There is, to me, a visual connection between pique assiette mosaic and patchwork quilting. In fact, one thing I’ve noticed with many of my mosaic students, was that those who had previously worked with fabric patchwork, had no trouble at all visualizing a patchwork of patterns with broken dishes. They instinctively reached for dishes in the Thrift shop, that though very different in pattern, had a thread of color or style that could easily work together.
This little mosaic is only 8 inches by 8 inches. Before I started it I had been looking at fabric patchwork and as a change from my last much more abstract piece, I decided to use up a few of the floral designs I’d been collecting.
As I was working, arranging bits of dishes and deciding on the patterns and colors,
it occurred to me to introduce a bit of surface relief with lids, a bit roundness to contrast the square format of the mosaic.
I happen to have a rather nice collection of orphaned lids and was spoiled for choice. I left spaces for the lids as I went along,
but glued them down before grouting.
As I work in my studio, I like to play all sorts of music and I found that I seemed to be listening to a lot of music by women.
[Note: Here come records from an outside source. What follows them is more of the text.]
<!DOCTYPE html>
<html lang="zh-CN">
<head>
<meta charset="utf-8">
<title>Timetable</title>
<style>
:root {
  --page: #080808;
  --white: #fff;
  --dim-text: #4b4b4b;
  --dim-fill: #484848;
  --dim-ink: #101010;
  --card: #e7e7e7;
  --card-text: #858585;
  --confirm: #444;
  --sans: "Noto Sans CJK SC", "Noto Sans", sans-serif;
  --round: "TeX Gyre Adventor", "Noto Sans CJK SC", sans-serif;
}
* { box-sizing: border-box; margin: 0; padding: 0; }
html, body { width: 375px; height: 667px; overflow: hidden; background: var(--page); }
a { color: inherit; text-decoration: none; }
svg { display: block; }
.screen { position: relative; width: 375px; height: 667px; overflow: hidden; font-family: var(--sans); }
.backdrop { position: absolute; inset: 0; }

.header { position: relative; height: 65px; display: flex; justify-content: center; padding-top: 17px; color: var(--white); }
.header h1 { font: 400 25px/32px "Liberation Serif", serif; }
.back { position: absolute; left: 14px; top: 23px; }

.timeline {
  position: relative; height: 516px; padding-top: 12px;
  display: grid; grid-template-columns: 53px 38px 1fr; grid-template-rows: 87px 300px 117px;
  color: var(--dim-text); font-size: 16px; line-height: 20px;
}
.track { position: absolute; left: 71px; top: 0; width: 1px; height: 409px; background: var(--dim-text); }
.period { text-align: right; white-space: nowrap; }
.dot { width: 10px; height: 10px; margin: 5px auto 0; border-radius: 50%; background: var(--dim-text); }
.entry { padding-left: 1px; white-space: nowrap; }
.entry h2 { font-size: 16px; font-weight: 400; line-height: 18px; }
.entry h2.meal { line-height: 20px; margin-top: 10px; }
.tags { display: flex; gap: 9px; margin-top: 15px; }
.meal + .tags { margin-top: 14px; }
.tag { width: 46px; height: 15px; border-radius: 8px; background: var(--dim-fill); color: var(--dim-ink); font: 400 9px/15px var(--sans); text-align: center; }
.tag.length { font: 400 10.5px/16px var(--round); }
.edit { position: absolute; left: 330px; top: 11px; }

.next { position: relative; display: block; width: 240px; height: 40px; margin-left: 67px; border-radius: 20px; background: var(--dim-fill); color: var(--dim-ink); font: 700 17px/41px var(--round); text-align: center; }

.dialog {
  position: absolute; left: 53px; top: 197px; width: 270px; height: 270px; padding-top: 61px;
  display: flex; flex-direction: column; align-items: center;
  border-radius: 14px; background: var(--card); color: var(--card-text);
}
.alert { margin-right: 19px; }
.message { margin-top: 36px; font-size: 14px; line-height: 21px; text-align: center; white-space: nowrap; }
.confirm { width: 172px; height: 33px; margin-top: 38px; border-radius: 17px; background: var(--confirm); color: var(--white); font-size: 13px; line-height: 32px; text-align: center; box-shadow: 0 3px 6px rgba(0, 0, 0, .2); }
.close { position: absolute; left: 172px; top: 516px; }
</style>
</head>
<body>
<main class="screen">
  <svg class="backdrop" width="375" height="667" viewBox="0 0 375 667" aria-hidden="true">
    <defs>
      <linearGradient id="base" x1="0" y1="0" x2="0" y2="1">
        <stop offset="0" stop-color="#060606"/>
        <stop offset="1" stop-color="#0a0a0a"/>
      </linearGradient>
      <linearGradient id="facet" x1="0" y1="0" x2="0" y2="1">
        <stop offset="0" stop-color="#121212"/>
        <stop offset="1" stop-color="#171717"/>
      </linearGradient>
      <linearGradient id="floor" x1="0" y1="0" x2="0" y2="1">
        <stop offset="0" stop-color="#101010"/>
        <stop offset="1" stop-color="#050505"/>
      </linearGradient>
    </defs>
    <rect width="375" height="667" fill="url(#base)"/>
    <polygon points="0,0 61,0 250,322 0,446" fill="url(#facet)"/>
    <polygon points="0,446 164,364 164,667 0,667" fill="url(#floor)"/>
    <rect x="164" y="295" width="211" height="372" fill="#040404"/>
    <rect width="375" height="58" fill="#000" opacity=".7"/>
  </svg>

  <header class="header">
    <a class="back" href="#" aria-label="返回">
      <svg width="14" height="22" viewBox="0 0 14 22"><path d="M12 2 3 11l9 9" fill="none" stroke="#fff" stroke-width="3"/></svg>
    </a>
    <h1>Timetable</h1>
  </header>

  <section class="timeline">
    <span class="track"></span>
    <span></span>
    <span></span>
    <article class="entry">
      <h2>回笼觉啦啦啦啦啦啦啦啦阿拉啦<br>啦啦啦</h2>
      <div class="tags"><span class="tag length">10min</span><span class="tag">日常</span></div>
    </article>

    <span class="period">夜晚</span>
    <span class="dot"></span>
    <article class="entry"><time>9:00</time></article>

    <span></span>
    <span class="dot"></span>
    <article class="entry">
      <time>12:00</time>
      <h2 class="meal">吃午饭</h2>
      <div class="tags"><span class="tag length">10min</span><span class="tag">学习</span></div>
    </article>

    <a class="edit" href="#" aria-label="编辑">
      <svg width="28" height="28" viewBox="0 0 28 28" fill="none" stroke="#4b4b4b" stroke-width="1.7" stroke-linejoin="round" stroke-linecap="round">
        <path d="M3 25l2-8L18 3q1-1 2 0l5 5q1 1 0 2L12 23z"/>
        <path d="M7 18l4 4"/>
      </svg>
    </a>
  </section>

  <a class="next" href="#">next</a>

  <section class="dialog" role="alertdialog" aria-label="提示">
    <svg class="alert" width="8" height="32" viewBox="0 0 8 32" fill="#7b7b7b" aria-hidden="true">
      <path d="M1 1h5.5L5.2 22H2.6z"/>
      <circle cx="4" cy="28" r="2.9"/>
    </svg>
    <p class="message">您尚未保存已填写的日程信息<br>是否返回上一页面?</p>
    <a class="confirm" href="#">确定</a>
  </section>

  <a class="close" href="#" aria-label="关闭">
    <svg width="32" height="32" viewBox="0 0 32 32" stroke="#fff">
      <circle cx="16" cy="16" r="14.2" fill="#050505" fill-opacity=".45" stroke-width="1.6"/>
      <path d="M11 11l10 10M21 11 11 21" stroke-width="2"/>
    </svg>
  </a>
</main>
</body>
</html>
Which got me thinking about quilts made by women and how floral patterns are so often associated as being feminine.
And it occurred to me as I worked away, cutting and gluing, sometimes singing along, and sometimes pondering, that quilts, fabric, flowers and women are often associated with being delicate and only beautiful. But women know that that look of delicacy may be very deceptive. Women, far from being the “delicate sex”, have a strength of their own, often shown by their nurturing skills. And fabric quilts, while beautiful and fragile looking are often made in hard times, and still survive for many years, a bit frayed but still strong and warm.
Flowers too, while being delicate and having a short life, are sometimes the crowning glory of robust plants that have pushed up through hard soil and even the cracks in cement! OK, I suppose, I was having one of those feminist moments.
But, as I broke dishes and reassembled the pieces into other patterns, I also thought of the strong women in my life that have dealt with and are dealing with breast cancer, and just how strong you have to be to come through that challenge.
At any rate, back to my little mosaic. It is a mixture of delicate flowers and even delicate china, as in that fragile golden cup handle that just felt right attached to the side. It is probably the most “feminine” looking mosaic I’ve done for a long time, and I love it.